The Great Pyramid – the largest of several found at Giza – is the only surviving wonder of the ancient world. With such a fantastical past attached to it, it has long been debated how such an astounding structure was constructed without the help of modern technology. Over the years it has been conjectured that ancient Egyptians carried large hand-carved rocks up large ramps to set them in place but that doesn’t explain how these enormous limestone blocks were transported to the Giza plateau in the first place.
However, in 2017, archaeologists made a fascinating new discovery: a papyrus that finally explains how the building materials were brought from far away. Consisting of one person’s first-hand account, this discovery uncloaks a mystery that has bated archaeologists, researchers, and armchair historians for years. Zahi Hawass, minister of antiquities and former chief inspector of the site of the pyramids of Giza, called it “the greatest discovery in Egypt in the 21st century.”
Hawass couldn't be more correct. The discovery made headlines around the world. Finally, after hundreds of years of wondering, there is an answer to how these massive stones were moved thousands of years ago to build the ancient structures that are still standing today.
Researchers Discovered The Only First-Person Account Of The Great Pyramid's Construction
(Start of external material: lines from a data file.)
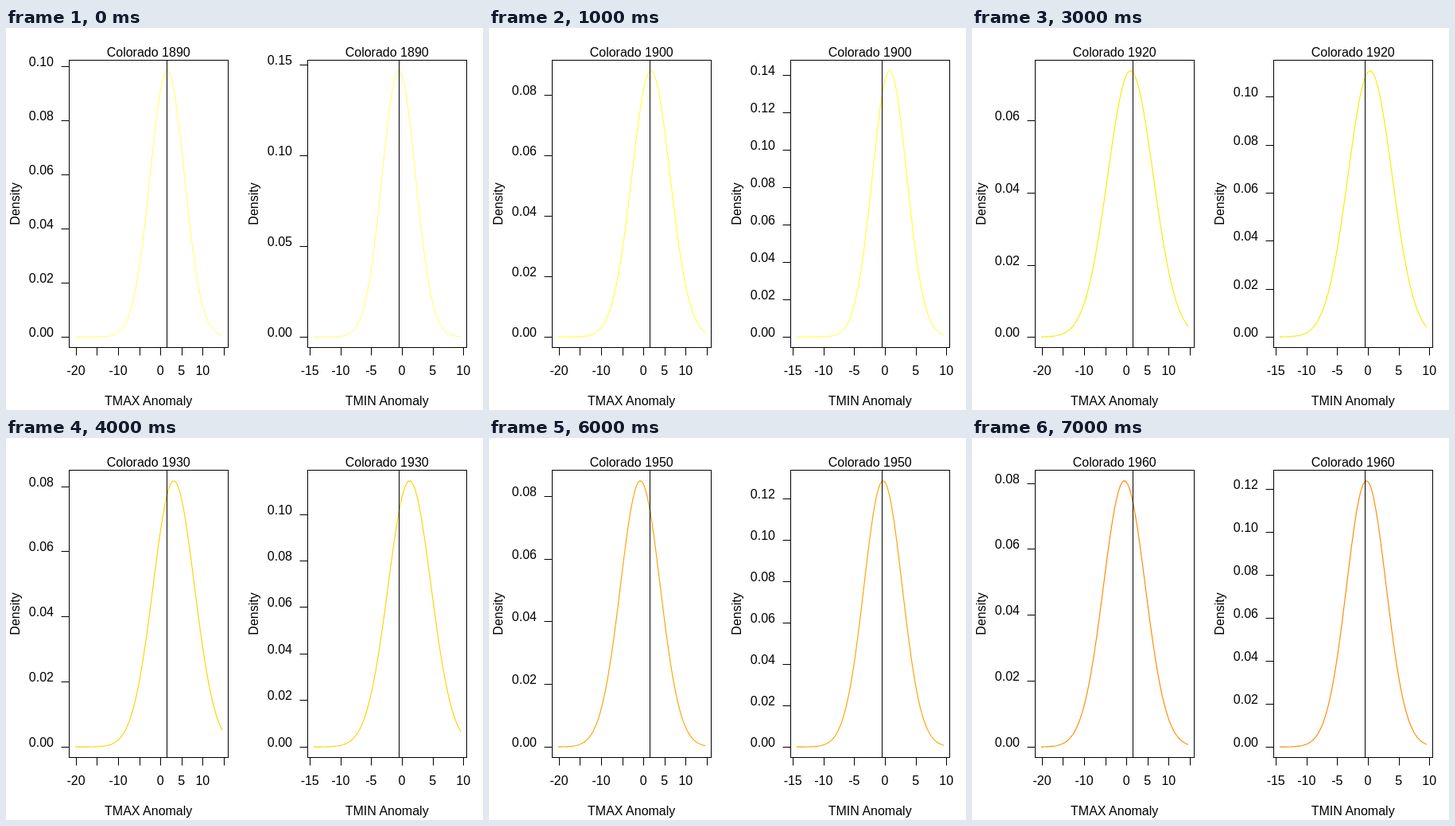
Recreate the animation shown at these times as an HTML page. Size 600x480 px, loop 8000 ms.

```html
<!DOCTYPE html>
<html lang="en">
<head>
<meta charset="utf-8">
<style>
  html, body { margin: 0; width: 100%; height: 100%; overflow: hidden; background: #fff; }
  svg { display: block; }
  text { font: 16px "Liberation Sans", Arial, sans-serif; fill: #000; text-anchor: middle; }
  .tick { text-anchor: end; }
  path, rect { fill: none; stroke: #000; stroke-width: 1; }
</style>
</head>
<body>
<svg id="stage" width="600" height="480" viewBox="0 0 600 480"></svg>
<script>
const STEP_MS = 1000;
const TOP = 40.5, BOTTOM = 401.5, WIDTH = 200;
const PAD = 0.04 / 1.08;
const HIGH = TOP + (BOTTOM - TOP) * PAD;
const LOW = BOTTOM - (BOTTOM - TOP) * PAD;

// left edge, x of zero, px per unit, reference line, x ticks, labelled ticks
const panels = [
  { name: "TMAX", left: 79.5, zero: 194.6, unit: 5.31, ref: 202.5,
    ticks: [-20, -15, -10, -5, 0, 5, 10, 15], labels: [-20, -10, 0, 5, 10] },
  { name: "TMIN", left: 379.5, zero: 498.4, unit: 7.72, ref: 494.5,
    ticks: [-15, -10, -5, 0, 5, 10], labels: [-15, -10, -5, 0, 5, 10] }
];

// colour, line width, then [mean, deviation, y step] for each panel
const decades = [
  ["#ffff40", 0.85, [1.55, 4.058, 0.02], [-0.55, 2.721, 0.05]],
  ["#ffff18", 1, [1.72, 4.535, 0.02], [0.72, 2.804, 0.02]],
  ["#ffff00", 1.15, [0.05, 5.71, 0.01], [-0.15, 3.61, 0.02]],
  ["#ffe800", 1.15, [0.9, 5.4, 0.02], [0.3, 3.6, 0.02]],
  ["#ffd100", 1.15, [3.1, 4.883, 0.02], [1.2, 3.49, 0.02]],
  ["#ffb900", 1.15, [-1.25, 4.487, 0.02], [-0.38, 3.013, 0.02]],
  ["#ffa200", 1.15, [-0.8, 4.7, 0.02], [-0.35, 3.1, 0.02]],
  ["#ff8b00", 1.15, [-0.55, 4.944, 0.02], [-0.3, 3.22, 0.02]]
];

const stage = document.getElementById("stage");

function add(tag, attrs, text = "", parent = stage) {
  const el = document.createElementNS("http://www.w3.org/2000/svg", tag);
  for (const key in attrs) el.setAttribute(key, attrs[key]);
  el.textContent = text;
  return parent.appendChild(el);
}

const crisp = v => Math.floor(v) + 0.5;

function buildPanel(p) {
  const mid = p.left + WIDTH / 2 - 0.3;
  p.curve = add("path", {});
  p.axis = add("g", {});
  p.title = add("text", { x: mid, y: 36 });
  add("rect", { x: p.left, y: TOP, width: WIDTH, height: BOTTOM - TOP });
  add("path", { d: `M${p.ref} ${TOP}V${BOTTOM}` });
  for (const v of p.ticks) {
    const x = p.zero + v * p.unit;
    add("path", { d: `M${crisp(x)} ${BOTTOM}v10` });
    if (p.labels.includes(v)) add("text", { x: x - 0.4, y: 436 }, v);
  }
  add("text", { x: mid, y: 474 }, p.name + " Anomaly");
  add("text", { transform: `translate(${p.left - 62.5} 221) rotate(-90)` }, "Density");
}

function drawPanel(p, year, color, weight, [mean, sd, step]) {
  const peak = 1 / (sd * Math.sqrt(2 * Math.PI));
  const density = x => peak * Math.exp(-(((x - p.zero) / p.unit - mean) ** 2) / (2 * sd * sd));
  const x0 = p.left + WIDTH * PAD, x1 = p.left + WIDTH * (1 - PAD);
  const floor = Math.min(density(x0), density(x1));
  const yOf = d => LOW - (d - floor) / (peak - floor) * (LOW - HIGH);

  const n = 150, points = [];
  for (let i = 0; i <= n; i++) {
    const x = x0 + (x1 - x0) * i / n;
    points.push(x.toFixed(2) + " " + yOf(density(x)).toFixed(2));
  }
  p.curve.setAttribute("d", "M" + points.join("L"));
  p.curve.style.stroke = color;
  p.curve.style.strokeWidth = weight;
  p.title.textContent = "Colorado " + year;

  p.axis.replaceChildren();
  for (let i = 0; yOf(i * step) >= TOP; i++) {
    const y = crisp(yOf(i * step) + 0.3);
    add("path", { d: `M${p.left} ${y}h-10` }, "", p.axis);
    add("text", { class: "tick", x: p.left - 19.5, y: y - 0.5 }, (i * step).toFixed(2), p.axis);
  }
}

let shown = -1;
function render() {
  const i = Math.floor(performance.now() / STEP_MS) % decades.length;
  if (i !== shown) {
    const [color, weight, ...fits] = decades[i];
    panels.forEach((p, k) => drawPanel(p, 1890 + i * 10, color, weight, fits[k]));
    shown = i;
  }
  requestAnimationFrame(render);
}

panels.forEach(buildPanel);
render();
</script>
</body>
</html>
```
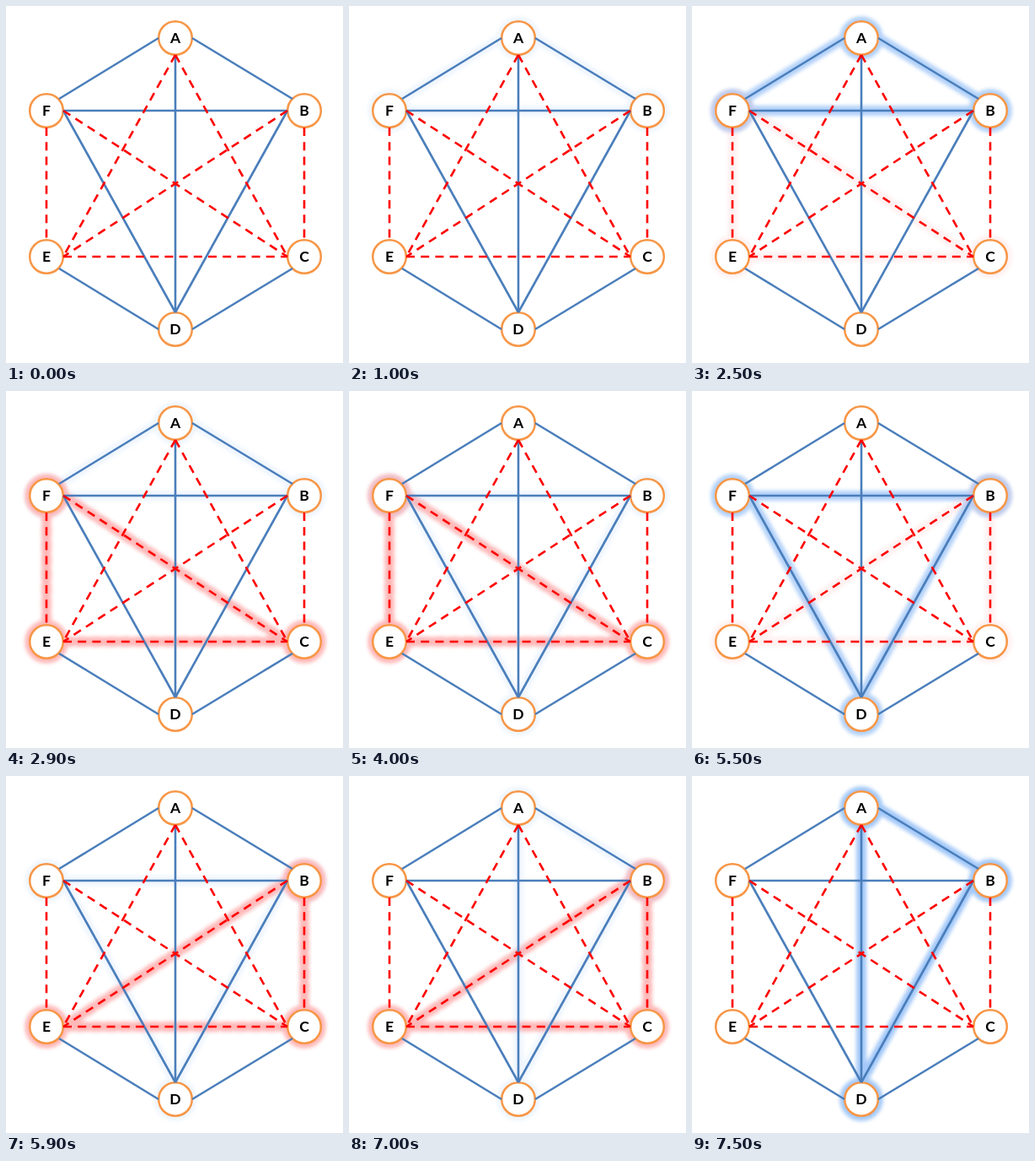
Animation of 400 by 423 pixels, one loop 8000 ms. Source, as an HTML page:

```html
<!DOCTYPE html>
<html lang="en">
<head>
<meta charset="utf-8">
<title>Triangles in a hexagon</title>
<style>
  html, body { margin: 0; width: 100%; height: 100%; overflow: hidden; background: #fff; }
  svg { display: block; width: 400px; height: 423px; }
  line, circle { fill: none; }
  .blue { stroke: #4a7ebb; stroke-width: 2.6; }
  .red { stroke: #fe0000; stroke-width: 2.6; stroke-dasharray: 10 7.2; }
  .node { fill: #fff; stroke: #f79646; stroke-width: 2.5; }
  .glow { filter: blur(2px); stroke-width: 12; stroke-linecap: round; opacity: 0; }
  .glow .red, .glow .blue { stroke: inherit; stroke-width: inherit; }
  text { font: bold 17.5px Carlito, Lato, "Open Sans", sans-serif; text-anchor: middle; fill: #000; }
</style>
</head>
<body>
<svg viewBox="0 0 400 423"></svg>
<script>
const LOOP = 8000, FIRST = 1000, GAP = 1500, STEP = 100, STEPS = 6;

const nodes = {
  A: [201, 38], B: [354, 124], C: [354, 297],
  D: [201, 383], E: [48, 297], F: [48, 124]
};

// Edge name: kind, x1, y1, x2, y2
const edges = {
  AF: ['blue', 181, 38, 63, 110],
  AB: ['blue', 221, 38, 340, 110],
  BF: ['blue', 68, 124, 334, 124],
  AD: ['blue', 201, 58, 201, 363],
  DF: ['blue', 68, 124, 201, 363],
  BD: ['blue', 334, 124, 201, 363],
  DE: ['blue', 63, 311, 181, 383],
  CD: ['blue', 340, 311, 221, 383],
  EF: ['red', 48, 144, 48, 277],
  BC: ['red', 354, 144, 354, 277],
  AE: ['red', 201, 58, 68, 297],
  AC: ['red', 201, 58, 334, 297],
  CF: ['red', 68, 124, 334, 297],
  BE: ['red', 334, 124, 68, 297],
  CE: ['red', 68, 297, 334, 297]
};

const triangles = ['ABF', 'CEF', 'BDF', 'BCE', 'ABD'];
const glowColor = { blue: '#a3c8f8', red: '#ffabab' };

const svg = document.querySelector('svg');

function add(parent, tag, attrs) {
  const el = document.createElementNS('http://www.w3.org/2000/svg', tag);
  for (const key in attrs) el.setAttribute(key, attrs[key]);
  return parent.appendChild(el);
}

function addEdge(parent, name) {
  const [kind, x1, y1, x2, y2] = edges[name];
  add(parent, 'line', { class: kind, x1, y1, x2, y2 });
}

function addCircle(parent, name, attrs) {
  const [cx, cy] = nodes[name];
  add(parent, 'circle', { cx, cy, r: 19.8, ...attrs });
}

const glows = triangles.map(tri => {
  const [a, b, c] = tri;
  const sides = [a + b, b + c, a + c];
  const group = add(svg, 'g', { class: 'glow', stroke: glowColor[edges[sides[0]][0]] });
  sides.forEach(side => addEdge(group, side));
  [...tri].forEach(name => addCircle(group, name, {}));
  return group;
});

for (const name in nodes) {
  const [x, y] = nodes[name];
  addCircle(svg, name, { class: 'node' });
  add(svg, 'text', { x, y: y + 6.2 }).textContent = name;
}
for (const name in edges) addEdge(svg, name);

// Stepped rise from 0 to 1 for the change with the given index
function level(t, index) {
  if (index >= triangles.length) return 0;
  const k = Math.floor((t - FIRST - GAP * index) / STEP) + 1;
  return Math.min(Math.max(k / STEPS, 0), 1);
}

function draw() {
  const t = performance.now() % LOOP;
  glows.forEach((group, i) => {
    group.style.opacity = level(t, i) - level(t, i + 1);
  });
  requestAnimationFrame(draw);
}
draw();
</script>
</body>
</html>
```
A team of Egyptian and French scholars discovered a papyrus diary written by an official named Merer. What makes this discovery so compelling is that his diary is the world's sole first-person description of how the Great Pyramid was built. Archaeologists found Merer's papyrus on the Red Sea in the port of Wadi al-Jarf.
In his diary, Merer references working for "the noble Ankh-haf," who was Pharaoh Khufu's half-brother, and that he was in charge of about 40 men. These documents prove that Ankh-haf was one of those in charge of the Great Pyramid's construction.
The Pyramid's Limestone Was Transported Via A System Of Canals
In Merer's diary, he recounts how limestone quarried in Tura (about 12 miles south of Cairo) was transported by boat across the Nile River to Giza through specially built canals built by his team. One such vessel was unearthed at the bottom of the pyramids. After traversing the river, the stone blocks were then deposited near the building site by workers using ropes. The blocks were further moved on tracks. The workers transported approximately 170,000 tons of limestone in this manner. It's believed a similar system was used to move granite from Aswan, which is located several hundred miles from Giza.
The Pyramid's Stone Blocks Are Massively Heavy
Around 2550 B.C., Pharaoh Khufu started construction on the Great Pyramid at Giza. It is made up of approximately 2.3 million stone blocks. Each block is absolutely massive and weighs between 2.5 to 15 tons. When the Great Pyramid was built, it was reportedly 481 feet tall. Over time, the structure sunk a little into the desert and is now 455 feet tall.
The second pyramid was built about 30 years later by Khufu's son, Pharaoh Khafre, who also constructed the Sphinx. Pharaoh Menkaure built the third, smallest, pyramid 30 years later, in approximately 2490 B.C.
Egyptians Traveled Far To Mine Copper For The Tools To Cut The Stones For The Pyramids
The individuals who built the pyramids required strong tools to cut the stone for the pyramids. Workers mined copper across the Red Sea and transported it to the port of Wadi al-Jarf before it reached Giza. Pharaoh Khufu, also known as King Cheops, built the harbor about 111 miles from Suez - which is hundreds of miles from Giza. In addition to copper, the harbor was used to import other minerals for tool making.